What you are asked to do: Return the lines below that contain "Liberation".

Records shown:
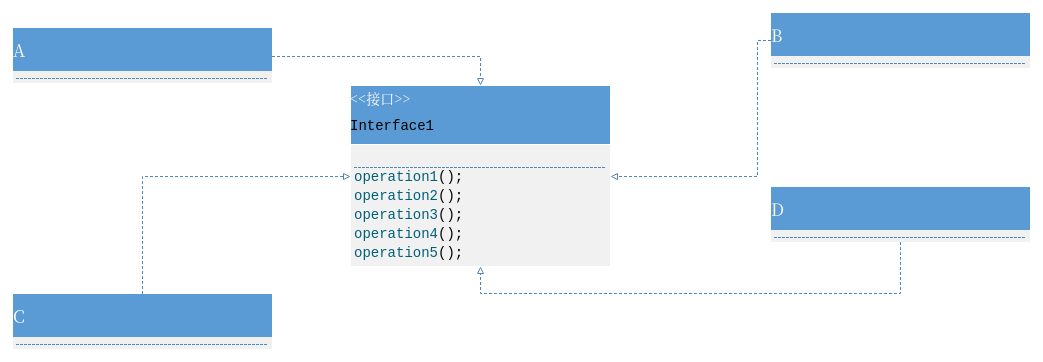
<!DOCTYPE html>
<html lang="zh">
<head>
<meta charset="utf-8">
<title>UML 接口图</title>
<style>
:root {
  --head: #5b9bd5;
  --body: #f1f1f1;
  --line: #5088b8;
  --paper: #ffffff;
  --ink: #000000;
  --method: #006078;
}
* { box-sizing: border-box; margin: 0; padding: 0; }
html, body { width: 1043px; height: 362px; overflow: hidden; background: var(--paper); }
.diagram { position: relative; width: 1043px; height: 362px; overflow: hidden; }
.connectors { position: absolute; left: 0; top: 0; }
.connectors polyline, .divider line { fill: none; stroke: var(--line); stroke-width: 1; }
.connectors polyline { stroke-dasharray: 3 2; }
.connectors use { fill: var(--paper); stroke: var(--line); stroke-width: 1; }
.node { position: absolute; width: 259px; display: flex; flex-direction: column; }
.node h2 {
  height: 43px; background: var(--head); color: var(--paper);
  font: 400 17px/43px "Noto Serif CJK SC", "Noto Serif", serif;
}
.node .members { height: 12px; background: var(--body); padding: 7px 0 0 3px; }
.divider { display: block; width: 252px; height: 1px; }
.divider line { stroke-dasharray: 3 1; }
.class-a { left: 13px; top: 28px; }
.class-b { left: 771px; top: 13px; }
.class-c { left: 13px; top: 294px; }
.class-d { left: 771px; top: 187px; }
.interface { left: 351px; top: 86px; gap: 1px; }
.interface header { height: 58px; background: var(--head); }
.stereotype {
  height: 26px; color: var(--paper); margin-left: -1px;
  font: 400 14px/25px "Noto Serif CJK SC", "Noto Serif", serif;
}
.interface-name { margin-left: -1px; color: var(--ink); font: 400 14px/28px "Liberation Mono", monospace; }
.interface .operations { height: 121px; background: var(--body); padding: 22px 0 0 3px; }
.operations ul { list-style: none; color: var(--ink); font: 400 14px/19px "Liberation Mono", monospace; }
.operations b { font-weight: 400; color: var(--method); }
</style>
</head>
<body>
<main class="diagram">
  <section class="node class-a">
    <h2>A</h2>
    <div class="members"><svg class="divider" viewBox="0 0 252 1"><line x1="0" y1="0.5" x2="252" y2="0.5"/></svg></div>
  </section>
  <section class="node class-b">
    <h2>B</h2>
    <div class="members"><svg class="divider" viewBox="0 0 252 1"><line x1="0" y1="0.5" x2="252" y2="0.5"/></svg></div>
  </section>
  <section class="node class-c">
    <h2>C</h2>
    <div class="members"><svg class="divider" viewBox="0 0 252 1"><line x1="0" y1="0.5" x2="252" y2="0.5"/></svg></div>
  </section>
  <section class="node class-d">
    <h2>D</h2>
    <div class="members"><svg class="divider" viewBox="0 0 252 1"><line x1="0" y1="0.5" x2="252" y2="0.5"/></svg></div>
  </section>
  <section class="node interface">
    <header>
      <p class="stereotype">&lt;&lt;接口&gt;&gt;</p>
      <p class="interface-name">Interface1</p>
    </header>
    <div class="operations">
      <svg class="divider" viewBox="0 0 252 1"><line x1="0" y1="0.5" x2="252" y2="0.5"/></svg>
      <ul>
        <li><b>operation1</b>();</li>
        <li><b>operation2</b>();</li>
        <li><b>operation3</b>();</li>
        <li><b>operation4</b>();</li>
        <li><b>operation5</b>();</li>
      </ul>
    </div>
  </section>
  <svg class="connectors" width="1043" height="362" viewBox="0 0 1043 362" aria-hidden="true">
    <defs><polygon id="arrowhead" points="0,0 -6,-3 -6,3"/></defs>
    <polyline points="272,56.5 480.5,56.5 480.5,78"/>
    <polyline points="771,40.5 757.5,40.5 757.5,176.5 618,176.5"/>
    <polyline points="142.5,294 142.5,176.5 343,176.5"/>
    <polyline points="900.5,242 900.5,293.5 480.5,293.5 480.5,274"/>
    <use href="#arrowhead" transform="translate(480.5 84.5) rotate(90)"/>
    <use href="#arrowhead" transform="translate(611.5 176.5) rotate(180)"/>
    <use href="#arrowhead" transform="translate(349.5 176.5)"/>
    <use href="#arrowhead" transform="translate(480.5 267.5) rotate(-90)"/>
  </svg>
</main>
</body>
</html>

---

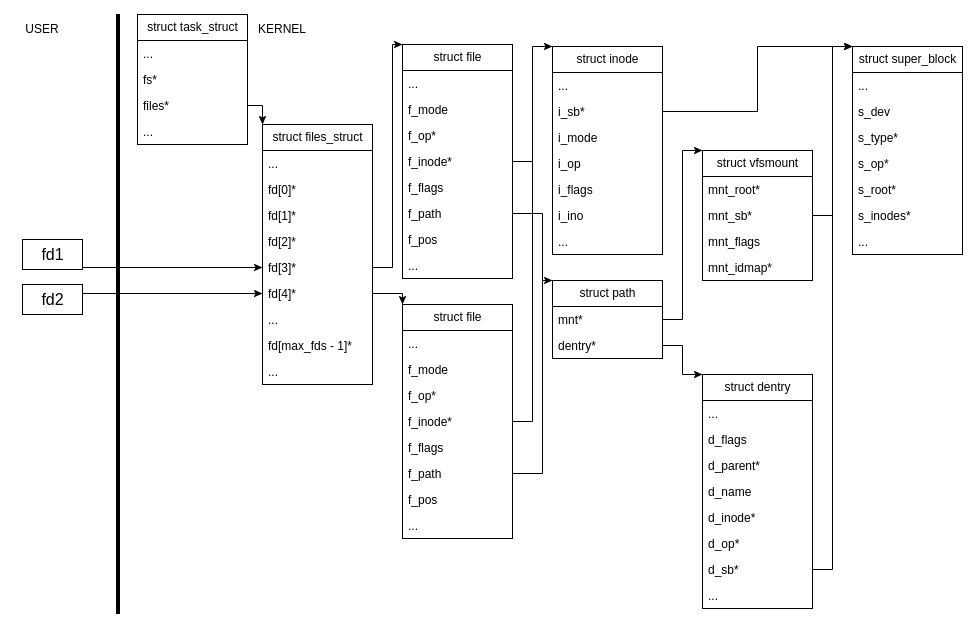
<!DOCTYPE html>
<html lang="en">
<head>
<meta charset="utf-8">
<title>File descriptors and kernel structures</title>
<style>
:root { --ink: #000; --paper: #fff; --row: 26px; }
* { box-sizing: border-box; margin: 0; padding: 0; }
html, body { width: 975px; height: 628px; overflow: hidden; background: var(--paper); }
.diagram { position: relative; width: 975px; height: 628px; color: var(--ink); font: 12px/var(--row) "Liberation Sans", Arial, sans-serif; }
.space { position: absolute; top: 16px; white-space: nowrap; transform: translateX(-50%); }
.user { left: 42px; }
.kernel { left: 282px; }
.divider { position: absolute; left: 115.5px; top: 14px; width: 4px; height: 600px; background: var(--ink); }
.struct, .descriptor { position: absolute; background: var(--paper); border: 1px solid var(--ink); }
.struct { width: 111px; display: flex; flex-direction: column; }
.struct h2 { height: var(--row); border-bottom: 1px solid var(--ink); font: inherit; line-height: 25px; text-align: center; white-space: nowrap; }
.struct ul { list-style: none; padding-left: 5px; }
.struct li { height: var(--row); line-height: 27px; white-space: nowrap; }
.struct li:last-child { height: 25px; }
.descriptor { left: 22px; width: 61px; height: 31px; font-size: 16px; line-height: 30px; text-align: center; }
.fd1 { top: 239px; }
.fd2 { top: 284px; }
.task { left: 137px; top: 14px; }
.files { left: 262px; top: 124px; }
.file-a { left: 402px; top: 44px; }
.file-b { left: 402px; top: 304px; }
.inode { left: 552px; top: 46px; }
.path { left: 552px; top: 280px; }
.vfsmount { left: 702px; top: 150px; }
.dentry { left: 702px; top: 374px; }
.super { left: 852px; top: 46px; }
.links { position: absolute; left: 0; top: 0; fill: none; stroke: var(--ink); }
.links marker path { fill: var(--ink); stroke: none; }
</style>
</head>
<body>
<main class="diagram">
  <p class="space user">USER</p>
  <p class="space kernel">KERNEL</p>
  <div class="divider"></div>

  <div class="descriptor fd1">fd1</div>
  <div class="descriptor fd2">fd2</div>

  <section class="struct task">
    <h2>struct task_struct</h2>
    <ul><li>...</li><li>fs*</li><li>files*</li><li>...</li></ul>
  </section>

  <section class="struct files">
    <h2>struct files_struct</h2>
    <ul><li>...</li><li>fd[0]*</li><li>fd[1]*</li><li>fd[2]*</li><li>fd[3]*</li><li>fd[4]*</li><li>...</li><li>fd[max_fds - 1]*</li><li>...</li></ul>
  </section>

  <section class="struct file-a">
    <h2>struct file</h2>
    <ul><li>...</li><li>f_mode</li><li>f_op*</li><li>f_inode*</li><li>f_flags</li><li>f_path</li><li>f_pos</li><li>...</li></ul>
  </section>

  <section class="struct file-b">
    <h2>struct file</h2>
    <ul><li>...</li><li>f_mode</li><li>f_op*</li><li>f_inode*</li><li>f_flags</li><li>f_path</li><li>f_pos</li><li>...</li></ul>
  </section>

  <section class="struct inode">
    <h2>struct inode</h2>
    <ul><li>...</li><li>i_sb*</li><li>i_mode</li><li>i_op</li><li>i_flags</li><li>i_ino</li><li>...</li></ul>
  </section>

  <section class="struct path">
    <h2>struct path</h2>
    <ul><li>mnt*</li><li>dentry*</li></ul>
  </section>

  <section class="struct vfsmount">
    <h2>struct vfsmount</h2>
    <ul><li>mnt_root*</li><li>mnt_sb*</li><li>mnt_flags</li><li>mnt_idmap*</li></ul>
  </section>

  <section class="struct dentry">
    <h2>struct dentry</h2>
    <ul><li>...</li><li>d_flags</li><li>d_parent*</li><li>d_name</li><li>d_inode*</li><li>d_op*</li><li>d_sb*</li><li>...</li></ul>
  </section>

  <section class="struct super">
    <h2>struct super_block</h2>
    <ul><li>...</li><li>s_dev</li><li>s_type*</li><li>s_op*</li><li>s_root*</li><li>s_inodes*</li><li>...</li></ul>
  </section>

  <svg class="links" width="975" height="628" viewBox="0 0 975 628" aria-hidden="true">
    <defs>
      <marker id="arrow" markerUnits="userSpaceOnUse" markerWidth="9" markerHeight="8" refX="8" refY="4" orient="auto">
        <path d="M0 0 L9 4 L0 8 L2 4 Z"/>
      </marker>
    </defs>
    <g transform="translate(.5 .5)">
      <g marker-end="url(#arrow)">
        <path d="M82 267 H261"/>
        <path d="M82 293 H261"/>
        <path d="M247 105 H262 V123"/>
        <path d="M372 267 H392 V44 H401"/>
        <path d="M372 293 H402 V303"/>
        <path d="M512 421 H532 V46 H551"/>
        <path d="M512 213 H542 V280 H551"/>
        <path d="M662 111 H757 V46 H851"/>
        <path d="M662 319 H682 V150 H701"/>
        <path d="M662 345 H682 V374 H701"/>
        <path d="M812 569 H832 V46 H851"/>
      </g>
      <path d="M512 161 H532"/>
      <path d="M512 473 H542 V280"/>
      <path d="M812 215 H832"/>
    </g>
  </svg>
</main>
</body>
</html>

* * *

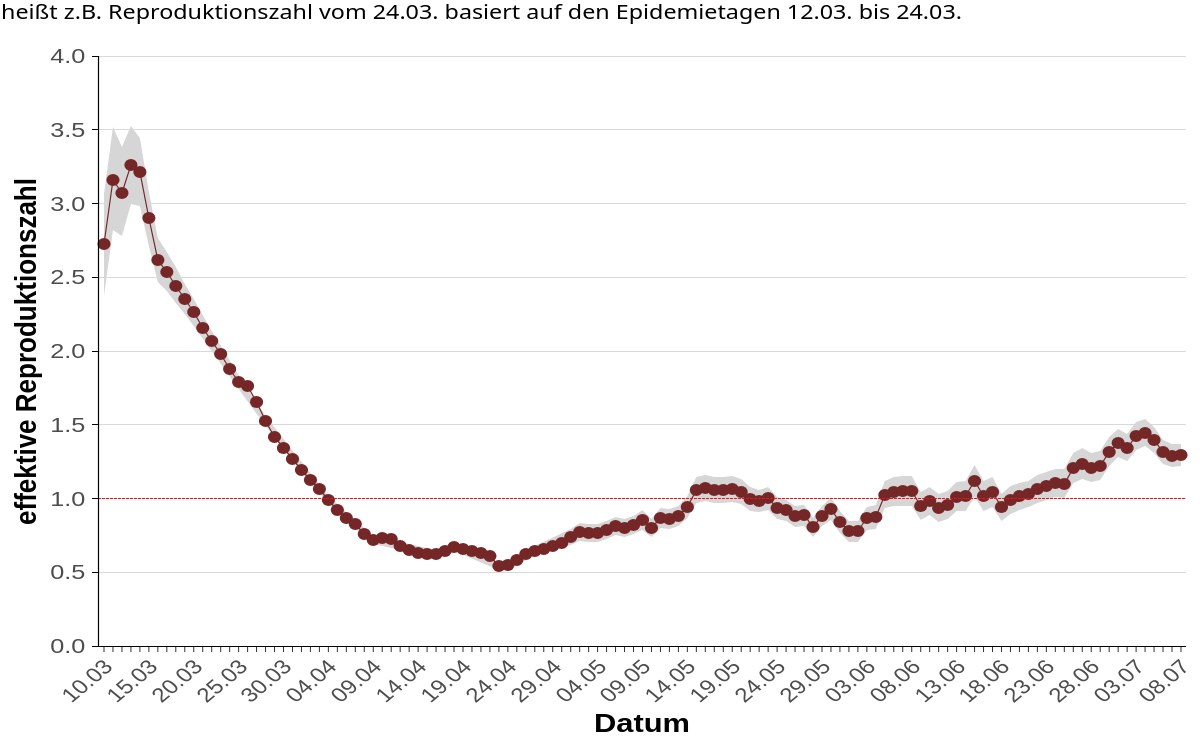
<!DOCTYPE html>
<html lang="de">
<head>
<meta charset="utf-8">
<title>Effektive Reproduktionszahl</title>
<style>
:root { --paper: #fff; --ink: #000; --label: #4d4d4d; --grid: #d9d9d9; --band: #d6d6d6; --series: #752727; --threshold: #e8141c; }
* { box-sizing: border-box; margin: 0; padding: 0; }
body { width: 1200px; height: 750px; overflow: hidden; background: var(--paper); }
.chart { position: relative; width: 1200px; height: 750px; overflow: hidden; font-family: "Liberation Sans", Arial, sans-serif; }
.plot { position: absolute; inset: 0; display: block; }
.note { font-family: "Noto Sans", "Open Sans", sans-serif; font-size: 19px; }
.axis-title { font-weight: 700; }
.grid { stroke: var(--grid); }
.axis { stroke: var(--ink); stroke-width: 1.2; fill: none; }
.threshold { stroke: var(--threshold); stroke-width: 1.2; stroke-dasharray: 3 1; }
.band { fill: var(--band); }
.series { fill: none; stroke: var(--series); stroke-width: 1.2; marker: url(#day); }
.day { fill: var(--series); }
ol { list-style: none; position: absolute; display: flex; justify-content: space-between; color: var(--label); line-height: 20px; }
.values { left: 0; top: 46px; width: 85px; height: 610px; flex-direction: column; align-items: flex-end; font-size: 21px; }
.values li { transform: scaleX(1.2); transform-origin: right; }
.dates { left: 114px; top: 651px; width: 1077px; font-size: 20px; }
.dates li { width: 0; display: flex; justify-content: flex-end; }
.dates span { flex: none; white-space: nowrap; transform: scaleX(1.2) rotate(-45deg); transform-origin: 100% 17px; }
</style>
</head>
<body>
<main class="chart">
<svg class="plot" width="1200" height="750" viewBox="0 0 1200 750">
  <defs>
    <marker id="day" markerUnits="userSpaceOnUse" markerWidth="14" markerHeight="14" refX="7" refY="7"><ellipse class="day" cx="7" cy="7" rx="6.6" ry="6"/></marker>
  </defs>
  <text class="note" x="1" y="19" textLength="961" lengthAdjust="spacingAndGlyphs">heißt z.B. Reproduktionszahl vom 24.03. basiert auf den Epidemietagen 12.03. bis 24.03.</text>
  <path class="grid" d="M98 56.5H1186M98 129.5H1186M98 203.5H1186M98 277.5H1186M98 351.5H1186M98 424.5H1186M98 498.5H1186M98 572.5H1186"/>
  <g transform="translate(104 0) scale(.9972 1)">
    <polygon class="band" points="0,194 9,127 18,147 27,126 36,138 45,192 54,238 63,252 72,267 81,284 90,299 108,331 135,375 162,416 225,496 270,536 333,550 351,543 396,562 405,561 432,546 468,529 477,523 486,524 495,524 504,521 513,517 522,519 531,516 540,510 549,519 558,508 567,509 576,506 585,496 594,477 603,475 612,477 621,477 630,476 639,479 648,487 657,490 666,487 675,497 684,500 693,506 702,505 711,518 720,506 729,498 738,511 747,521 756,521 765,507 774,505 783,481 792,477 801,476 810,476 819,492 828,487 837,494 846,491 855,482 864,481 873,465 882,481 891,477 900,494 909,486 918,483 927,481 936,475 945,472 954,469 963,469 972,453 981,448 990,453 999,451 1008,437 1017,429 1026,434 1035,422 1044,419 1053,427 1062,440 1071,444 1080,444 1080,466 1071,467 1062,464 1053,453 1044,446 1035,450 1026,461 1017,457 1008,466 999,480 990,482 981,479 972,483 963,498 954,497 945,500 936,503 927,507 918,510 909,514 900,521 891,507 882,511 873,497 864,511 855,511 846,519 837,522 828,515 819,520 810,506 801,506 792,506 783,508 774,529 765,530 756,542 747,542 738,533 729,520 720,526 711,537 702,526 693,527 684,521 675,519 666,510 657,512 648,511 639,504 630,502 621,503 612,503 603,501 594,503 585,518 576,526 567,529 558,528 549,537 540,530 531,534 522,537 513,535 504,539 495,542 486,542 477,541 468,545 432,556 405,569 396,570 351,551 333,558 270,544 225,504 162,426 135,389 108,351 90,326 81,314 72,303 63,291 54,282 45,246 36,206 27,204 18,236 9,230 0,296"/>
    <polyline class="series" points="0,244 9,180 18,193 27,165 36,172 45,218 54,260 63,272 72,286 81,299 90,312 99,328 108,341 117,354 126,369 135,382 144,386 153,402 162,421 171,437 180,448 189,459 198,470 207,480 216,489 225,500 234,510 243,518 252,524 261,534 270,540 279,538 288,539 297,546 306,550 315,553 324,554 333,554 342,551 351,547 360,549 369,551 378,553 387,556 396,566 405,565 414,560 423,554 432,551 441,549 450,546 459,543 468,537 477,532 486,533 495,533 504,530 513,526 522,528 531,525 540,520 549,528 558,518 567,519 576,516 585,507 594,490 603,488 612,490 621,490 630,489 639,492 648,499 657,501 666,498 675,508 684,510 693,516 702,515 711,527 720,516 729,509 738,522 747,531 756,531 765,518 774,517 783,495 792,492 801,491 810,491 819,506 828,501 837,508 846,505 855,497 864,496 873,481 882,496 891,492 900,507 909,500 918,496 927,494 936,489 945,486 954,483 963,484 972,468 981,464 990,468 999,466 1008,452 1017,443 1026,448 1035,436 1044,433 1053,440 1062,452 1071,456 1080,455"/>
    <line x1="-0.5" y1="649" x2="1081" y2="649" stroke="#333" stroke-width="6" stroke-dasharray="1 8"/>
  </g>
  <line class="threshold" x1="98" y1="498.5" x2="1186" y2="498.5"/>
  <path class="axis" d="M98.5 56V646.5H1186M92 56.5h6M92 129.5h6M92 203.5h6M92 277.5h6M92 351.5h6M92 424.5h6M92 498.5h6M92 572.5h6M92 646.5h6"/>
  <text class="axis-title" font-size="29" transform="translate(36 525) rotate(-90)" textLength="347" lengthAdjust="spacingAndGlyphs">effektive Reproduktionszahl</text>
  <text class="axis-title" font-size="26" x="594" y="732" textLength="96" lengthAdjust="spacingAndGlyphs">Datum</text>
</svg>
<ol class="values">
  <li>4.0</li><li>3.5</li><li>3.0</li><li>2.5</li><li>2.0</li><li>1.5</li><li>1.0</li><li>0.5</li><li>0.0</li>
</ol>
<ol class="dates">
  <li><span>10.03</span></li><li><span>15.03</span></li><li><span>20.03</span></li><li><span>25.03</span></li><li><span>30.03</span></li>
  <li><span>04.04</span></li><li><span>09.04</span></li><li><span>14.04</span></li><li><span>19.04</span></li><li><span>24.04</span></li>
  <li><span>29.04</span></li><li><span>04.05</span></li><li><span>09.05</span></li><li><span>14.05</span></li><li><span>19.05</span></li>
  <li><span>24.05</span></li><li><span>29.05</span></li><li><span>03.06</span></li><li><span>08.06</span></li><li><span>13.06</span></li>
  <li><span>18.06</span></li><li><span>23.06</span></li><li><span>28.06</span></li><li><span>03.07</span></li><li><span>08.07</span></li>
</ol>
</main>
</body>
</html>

Solution to this problem:
.interface-name { margin-left: -1px; color: var(--ink); font: 400 14px/28px "Liberation Mono", monospace; }
.operations ul { list-style: none; color: var(--ink); font: 400 14px/19px "Liberation Mono", monospace; }
.diagram { position: relative; width: 975px; height: 628px; color: var(--ink); font: 12px/var(--row) "Liberation Sans", Arial, sans-serif; }
.chart { position: relative; width: 1200px; height: 750px; overflow: hidden; font-family: "Liberation Sans", Arial, sans-serif; }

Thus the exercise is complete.